Examining competing notions of justice in Bosnia and Rwanda, award-winning Boston Globe correspondent Elizabeth Neuffer convinces readers that crimes against humanity cannot be resolved by talk of forgiveness, or through the more common recourse to forgetfulness.
"As revelations of murder plots and assassinations mount, easy narratives of good overcoming evil become more and more difficult to sustain. The reality in Rwanda is far more complex. The mass killings of the 1990s and the recent assassination plots left almost no one untainted."
The Council on Foreign Relations' David Rockefeller Studies Program—CFR's "think tank"—is home to more than seventy full-time, adjunct, and visiting scholars and practitioners (called "fellows"). Their expertise covers the world's major regions as well as the critical issues shaping today's global agenda.
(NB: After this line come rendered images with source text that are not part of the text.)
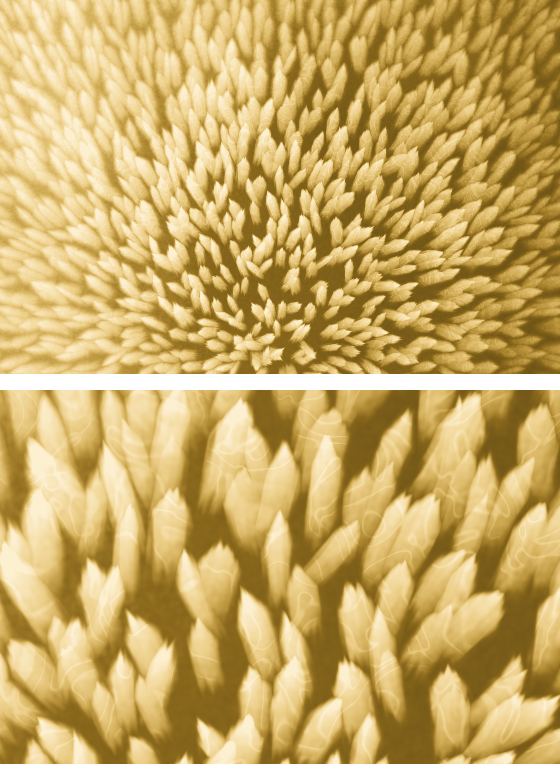
Top: the whole. Bottom: its middle third, enlarged.
This texture is drawn by a WebGL 2 fragment shader. Its source:

```glsl
#version 300 es
precision highp float;
// Golden deep-pile fleece: tapered tufts fan outward from a low centre.
// Each jittered cell holds one tuft, bright at its tip and dark at its root;
// the highest tuft wins, then broad light, soft focus and a colour ramp follow.

uniform vec2 u_resolution;
out vec4 fragColor;

// Lengths are in canvas heights.
const float CELL = 0.046;
const int REACH = 3;
const vec2 FAN_CENTRE = vec2(0.74, 0.12);
const vec2 FOCUS_CENTRE = vec2(0.84, 0.36);
const vec2 LIGHT_DIR = vec2(-0.85, 0.53);
const vec2 LENGTH_RANGE = vec2(0.065, 0.128);
const vec2 HALF_WIDTH_RANGE = vec2(0.0155, 0.0215);
const vec2 EDGE_SOFTNESS = vec2(0.006, 0.018);
const float FIBRE_SHADE = 0.20;
const float TIP_FRAY = 0.014;
const float HAIR_STRENGTH = 0.13;
const float GRAIN = 0.07;
const float MEAN_SHADE = 0.46;
const float MEAN_TONE = 0.41;

const vec3 RAMP[6] = vec3[6](
  vec3(0.54, 0.41, 0.11), vec3(0.70, 0.55, 0.21), vec3(0.83, 0.69, 0.36),
  vec3(0.92, 0.80, 0.52), vec3(0.96, 0.87, 0.66), vec3(0.99, 0.94, 0.82));

vec2 hash2(vec2 p) {
  vec3 q = fract(p.xyx * vec3(0.1031, 0.1030, 0.0973));
  q += dot(q, q.yzx + 33.33);
  return fract((q.xx + q.yz) * q.zy);
}

float gradDot(vec2 cell, vec2 offset) {
  return dot(hash2(cell) * 2.0 - 1.0, offset);
}

// Gradient noise, roughly -0.7 to 0.7
float noise(vec2 p) {
  vec2 i = floor(p), f = p - i;
  vec2 u = f * f * f * (f * (f * 6.0 - 15.0) + 10.0);
  vec2 e = vec2(1.0, 0.0);
  return mix(mix(gradDot(i, f), gradDot(i + e, f - e), u.x),
             mix(gradDot(i + e.yx, f - e.yx), gradDot(i + 1.0, f - 1.0), u.x), u.y);
}

// Shade of the tuft that belongs to one cell, 0 where it is absent
float tuft(vec2 p, vec2 cell, float blur) {
  vec2 seed = hash2(cell + 17.0), look = hash2(cell + 71.0);
  vec2 tip = (cell + hash2(cell + 5.0)) * CELL;
  vec2 fan = tip - FAN_CENTRE;
  float spread = smoothstep(0.05, 0.75, length(fan));

  // Growth direction, more unruly near the centre
  float angle = atan(fan.y + 0.06, fan.x * 0.8 + 0.03);
  angle += (seed.x - 0.5) * mix(1.3, 0.45, spread);
  vec2 dir = vec2(cos(angle), sin(angle));
  vec2 side = vec2(-dir.y, dir.x);

  float len = mix(LENGTH_RANGE.x, LENGTH_RANGE.y, spread) * mix(0.75, 1.0, seed.y);
  float width = mix(HALF_WIDTH_RANGE.x, HALF_WIDTH_RANGE.y, spread) * mix(0.7, 1.2, look.x);
  float back = -dot(p - tip, dir);
  float across = dot(p - tip, side) + (look.y - 0.5) * 4.0 * back * back;
  if (back < -0.03 || back > len || abs(across) > width * 2.0) return 0.0;

  // Fibres run along the tuft and fray its outline
  float sharp = 1.0 - 0.75 * blur;
  float fibre = noise(vec2(across * 190.0, back * 30.0) + seed * 90.0) * sharp;
  back += fibre * TIP_FRAY;
  float t = back / len;
  float w = width * (0.25 + 0.75 * smoothstep(-0.05, 0.32, t)) * (1.0 - 0.25 * t);
  float edge = abs(across) + fibre * 0.005;
  float soft = mix(EDGE_SOFTNESS.x, EDGE_SOFTNESS.y, blur);
  float mask = (1.0 - smoothstep(w - soft, w + soft * 0.6, edge))
             * smoothstep(-soft, soft, back) * (1.0 - smoothstep(0.7, 1.0, t));

  float x = clamp(across / w, -1.0, 1.0);
  float shade = (1.0 - 0.75 * max(t, 0.0)) * (1.0 - 0.28 * x * x);
  shade += 0.17 * x * dot(side, LIGHT_DIR) + FIBRE_SHADE * fibre;
  return shade * mask * mix(0.75, 1.08, seed.y);
}

void main() {
  vec2 p = gl_FragCoord.xy / u_resolution.y;
  float blur = smoothstep(0.25, 0.85, length((p - FOCUS_CENTRE) * vec2(0.95, 1.1)));

  // Pile: highest of the nearby tufts
  vec2 home = floor(p / CELL);
  float shade = 0.0;
  for (int j = -REACH; j <= REACH; j++)
    for (int i = -REACH; i <= REACH; i++)
      shade = max(shade, tuft(p, home + vec2(i, j), blur));

  // Broad light: pale at the left, deep at the right
  float light = mix(0.23, -0.17, smoothstep(0.0, 1.4, p.x));
  light += 0.14 * exp(-3.5 * dot(p - vec2(0.1, 0.85), p - vec2(0.1, 0.85)));
  light -= 0.15 * smoothstep(1.25, 1.5, p.x);
  light += 0.16 * noise(p * 4.0 + 7.0);
  float contrast = mix(1.12, 0.68, blur);
  float tone = MEAN_TONE + (shade - MEAN_SHADE) * contrast + light;

  // Stray hairs and fine grain
  vec2 warp = vec2(noise(p * 19.0), noise(p * 19.0 + 40.0));
  float ridge = 1.0 - abs(noise(p * vec2(42.0, 30.0) + warp * 3.0));
  tone += HAIR_STRENGTH * smoothstep(0.91, 1.0, ridge) * (1.0 - blur) * smoothstep(0.1, 0.5, shade);
  tone += GRAIN * (noise(p * 160.0) + noise(p * 75.0 + 9.0));

  // Colour ramp with deeper gaps below its first stop
  float k = clamp(tone, 0.0, 1.0) * 5.0;
  vec3 colour = RAMP[0];
  for (int i = 1; i < 6; i++) colour = mix(colour, RAMP[i], clamp(k - float(i - 1), 0.0, 1.0));
  colour *= 1.0 + 0.7 * clamp(tone, -0.3, 0.0);
  fragColor = vec4(colour, 1.0);
}
```
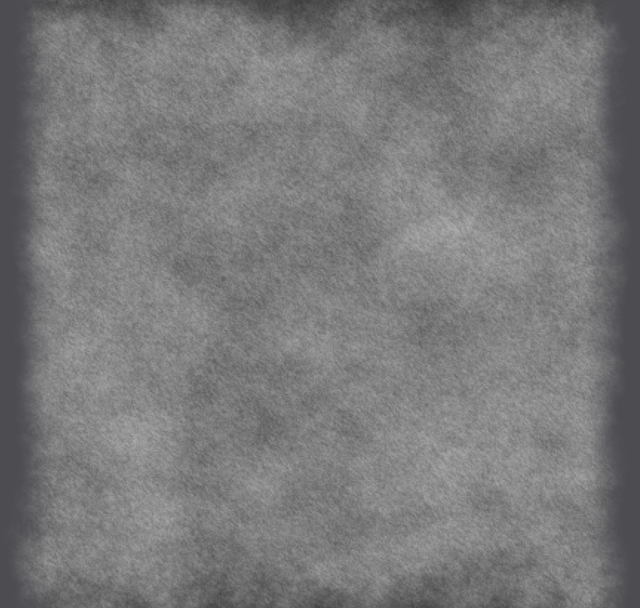
Give the GLSL for this texture, as a WebGL 2 fragment shader.

```glsl
#version 300 es
precision highp float;
// Worn grey paper: soft cloudy mottling under a fine fibrous grain.
// Layered value noise shades the sheet and also frays its dark borders;
// the left and right borders fade into a flat, slightly violet band.

uniform vec2 u_resolution;
out vec4 fragColor;

float hash(vec2 cell) {
    vec3 q = fract(vec3(cell.xyx) * 0.1031);
    q += dot(q, q.yzx + 33.33);
    return fract((q.x + q.y) * q.z);
}

// Smooth value noise, centred on zero.
float noise(vec2 p) {
    vec2 cell = floor(p);
    vec2 f = fract(p);
    f = f * f * (3.0 - 2.0 * f);
    float low = mix(hash(cell), hash(cell + vec2(1, 0)), f.x);
    float high = mix(hash(cell + vec2(0, 1)), hash(cell + vec2(1, 1)), f.x);
    return mix(low, high, f.y) - 0.5;
}

// Octaves are rotated against each other to hide the lattice.
float clouds(vec2 p) {
    mat2 turn = mat2(0.8, 0.6, -0.6, 0.8);
    float sum = 0.0;
    float amplitude = 1.0;
    for (int i = 0; i < 6; i++) {
        sum += amplitude * noise(p);
        p = turn * p * 1.97 + 17.3;
        amplitude *= 0.7;
    }
    return sum;
}

// Short crossing fibres plus small specks.
float grain(vec2 p) {
    vec2 a = mat2(0.8, 0.6, -0.6, 0.8) * p;
    vec2 b = mat2(0.8, -0.6, 0.6, 0.8) * p;
    float fibres = noise(a * vec2(130.0, 310.0)) + noise(b * vec2(310.0, 150.0) + 71.0);
    return 0.5 * fibres + 0.7 * noise(p * 410.0 + 9.0);
}

void main() {
    vec2 p = gl_FragCoord.xy / u_resolution.y;
    float width = u_resolution.x / u_resolution.y;
    float mottle = clouds(p * vec2(6.0, 7.0) + 3.7);
    float fray = clouds(p * 13.0 + 41.0);

    // Sheet tone with clouds and grain.
    float tone = 0.508 + 0.115 * mottle + 0.115 * grain(p);

    // Ragged smoky shading along the top and bottom.
    float edgeY = min(p.y, 1.0 - p.y);
    float openY = smoothstep(-0.055, 0.095, edgeY + 0.05 * fray + 0.02 * mottle);
    tone = mix(0.27 + 0.05 * mottle + 0.06 * grain(p), tone, openY);

    // Flat side bands with a softly frayed inner border.
    float edgeX = min(p.x, width - p.x);
    float openX = smoothstep(0.018, 0.095, edgeX + 0.018 * fray);
    vec3 band = vec3(0.302, 0.298, 0.317);
    fragColor = vec4(mix(band, vec3(tone), openX), 1.0);
}
```
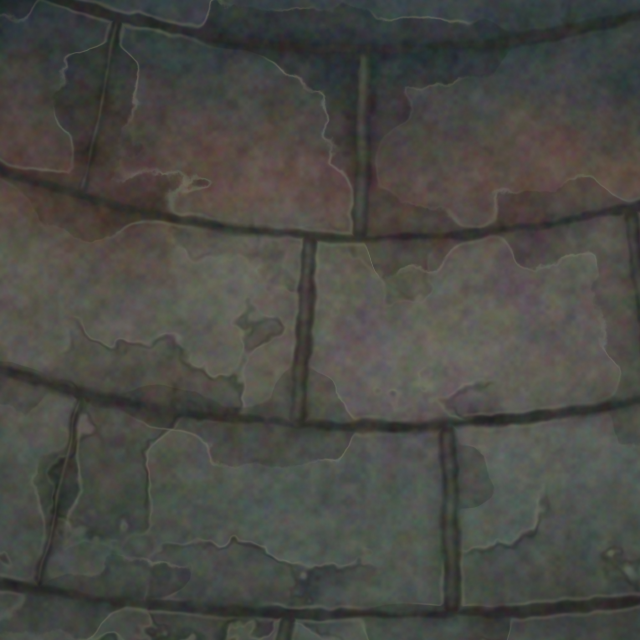
A Shadertoy shader for this texture:

```glsl
const float COURSE_HEIGHT = 0.2945;
const vec3 SEAM_DARK = vec3(0.185, 0.185, 0.175);
const vec3 MORTAR = vec3(0.27, 0.265, 0.245);
const vec3 SLATE = vec3(0.235, 0.27, 0.275);
const vec3 RUST = vec3(0.375, 0.315, 0.285);
const vec3 OLIVE = vec3(0.375, 0.37, 0.335);
const vec3 MOSS = vec3(0.315, 0.34, 0.315);
const vec3 MAUVE = vec3(0.36, 0.325, 0.345);
const vec3 PALE_EDGE = vec3(0.46, 0.46, 0.41);

float hash(vec2 p) {
    return fract(sin(dot(p, vec2(127.1, 311.7))) * 43758.5453);
}

float noise(vec2 p) {
    vec2 cell = floor(p), f = fract(p);
    f = f * f * (3.0 - 2.0 * f);
    return mix(mix(hash(cell), hash(cell + vec2(1, 0)), f.x),
               mix(hash(cell + vec2(0, 1)), hash(cell + vec2(1, 1)), f.x), f.y);
}

float fbm(vec2 p) {
    float sum = 0.0, amp = 0.5;
    for (int i = 0; i < 5; i++) {
        sum += amp * noise(p);
        p = mat2(1.6, 1.2, -1.2, 1.6) * p + 17.3;
        amp *= 0.5;
    }
    return sum / 0.97;
}

float line(float d, float width) {
    return exp(-d * d / (width * width));
}

// Course number in the whole part, depth within the course in the fraction
float courseCoord(vec2 p) {
    float depth = (p.y - 0.04) / COURSE_HEIGHT;
    float sag = 0.32 - 0.02 * depth * depth;
    float x = p.x - 0.59;
    return (p.y - 0.077 + sag * x * x) / COURSE_HEIGHT;
}

// Upright joints of each course: x of the first, then of the second
vec2 jointPositions(float course) {
    vec2 joints[5] = vec2[5](vec2(-0.5, 1.5), vec2(0.157, 0.567),
        vec2(0.475, 1.005), vec2(0.094, 0.705), vec2(0.435, 1.2));
    return joints[int(clamp(course + 1.0, 0.0, 4.0))];
}

vec3 stoneColour(vec2 p, float tint) {
    float cloud = fbm(p * 5.0 + 3.0) - 0.5;
    float y = p.y + 0.16 * cloud;
    vec3 col = mix(SLATE, RUST, smoothstep(0.04, 0.27, y + 0.08 * (0.5 - p.x)));
    col = mix(col, OLIVE, smoothstep(0.28, 0.42, y));
    col = mix(col, MOSS, smoothstep(0.57, 0.78, y));
    float mauve = line(length((p - vec2(0.68, 0.5)) * vec2(0.8, 1.0)), 0.2);
    col = mix(col, MAUVE, mauve * smoothstep(0.35, 0.65, fbm(p * 9.0)));
    return col * (1.0 + 0.3 * cloud + 0.08 * (tint - 0.5));
}

// Coloured mottling and fine grain
vec3 grain(vec2 p) {
    vec3 blotch = vec3(noise(p * 38.0), noise(p * 38.0 + 41.0), noise(p * 38.0 + 83.0)) - 0.5;
    vec3 speck = vec3(noise(p * 125.0), noise(p * 125.0 + 29.0), noise(p * 125.0 + 67.0)) - 0.5;
    return 0.035 * blotch + 0.045 * speck + 0.09 * (fbm(p * 55.0) - 0.5);
}

void mainImage(out vec4 fragColor, in vec2 fragCoord) {
    vec2 uv = fragCoord / iResolution.xy;
    vec2 p = vec2(uv.x, 1.0 - uv.y);
    vec2 wobble = vec2(noise(p * 26.0), noise(p * 26.0 + 50.0)) - 0.5;
    vec2 q = p + 0.006 * wobble;

    // Curved courses with fanned upright joints
    float t = courseCoord(q);
    float course = floor(t), f = t - course;
    float u = 0.65 + (q.x - 0.65) / (1.0 + 0.12 * (f - 0.5));
    vec2 joints = jointPositions(course);
    vec2 offsets = u - joints;
    float side = abs(offsets.x) < abs(offsets.y) ? offsets.x : offsets.y;
    float block = step(joints.x, u) + step(joints.y, u);

    // Signed distances from the stone edge
    float jointWidth = mix(0.004, 0.011, smoothstep(0.1, 0.45, p.x));
    float bedWidth = 0.004 + 0.004 * noise(p * 7.0 + 20.0);
    float upright = abs(side) - jointWidth;
    float bed = min(f, 1.0 - f) * COURSE_HEIGHT - bedWidth;
    float edge = min(upright, bed) + 0.005 * (noise(p * 60.0) - 0.5);

    vec3 col = stoneColour(p, hash(vec2(block, course)));

    // Flaked layers with pale broken contours
    float flake = fbm(p * 6.5 + 9.0) - 0.52;
    float worn = smoothstep(0.48, 0.68, noise(p * 4.5 + 31.0)) * smoothstep(0.15, 0.7, p.y);
    col *= 1.0 - 0.1 * worn * smoothstep(-0.01, 0.01, flake);
    col = mix(col, PALE_EDGE, 0.42 * worn * line(flake, 0.014));
    col *= 1.0 - 0.16 * worn * line(flake - 0.03, 0.018);

    // Chipped margins
    float bite = smoothstep(0.56, 0.8, noise(p * 8.0 + 5.0));
    float chip = edge - 0.005 - bite * (0.025 + 0.05 * fbm(p * 22.0));
    float rimFade = smoothstep(0.2, 0.7, noise(p * 13.0 + 70.0));
    col *= 1.0 - 0.13 * (1.0 - smoothstep(-0.003, 0.003, chip));
    col = mix(col, PALE_EDGE, 0.55 * rimFade * line(chip, 0.0032));
    col *= 1.0 - 0.18 * exp(-max(edge, 0.0) / 0.012);

    // Recessed joints, with mortar showing in the wide upright ones
    float recess = 1.0 - smoothstep(-0.004, 0.0035, edge);
    float mortar = line(side + 0.002, jointWidth * 0.65) * smoothstep(0.0, 0.012, bed);
    vec3 seam = mix(SEAM_DARK, MORTAR, mortar);
    col = mix(col, seam * mix(0.9, 1.12, noise(p * 30.0)), 0.9 * recess);

    col += grain(p);
    float vignette = 1.0 - 0.28 * pow(length((p - vec2(0.5, 0.5)) * vec2(1.1, 1.2)), 3.0);
    fragColor = vec4(clamp(col * vignette, 0.0, 1.0), 1.0);
}
```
Download the printable CFR Experts Guide.
The authors argue that it is essential to begin working now to expand and establish rules and norms governing armed drones, thereby creating standards of behavior that other countries will be more likely to follow.
The author examines Pakistan's complex role in U.S. foreign policy and advocates for a two-pronged approach that works to quarantine threats while integrating Pakistan into the broader U.S. agenda in Asia.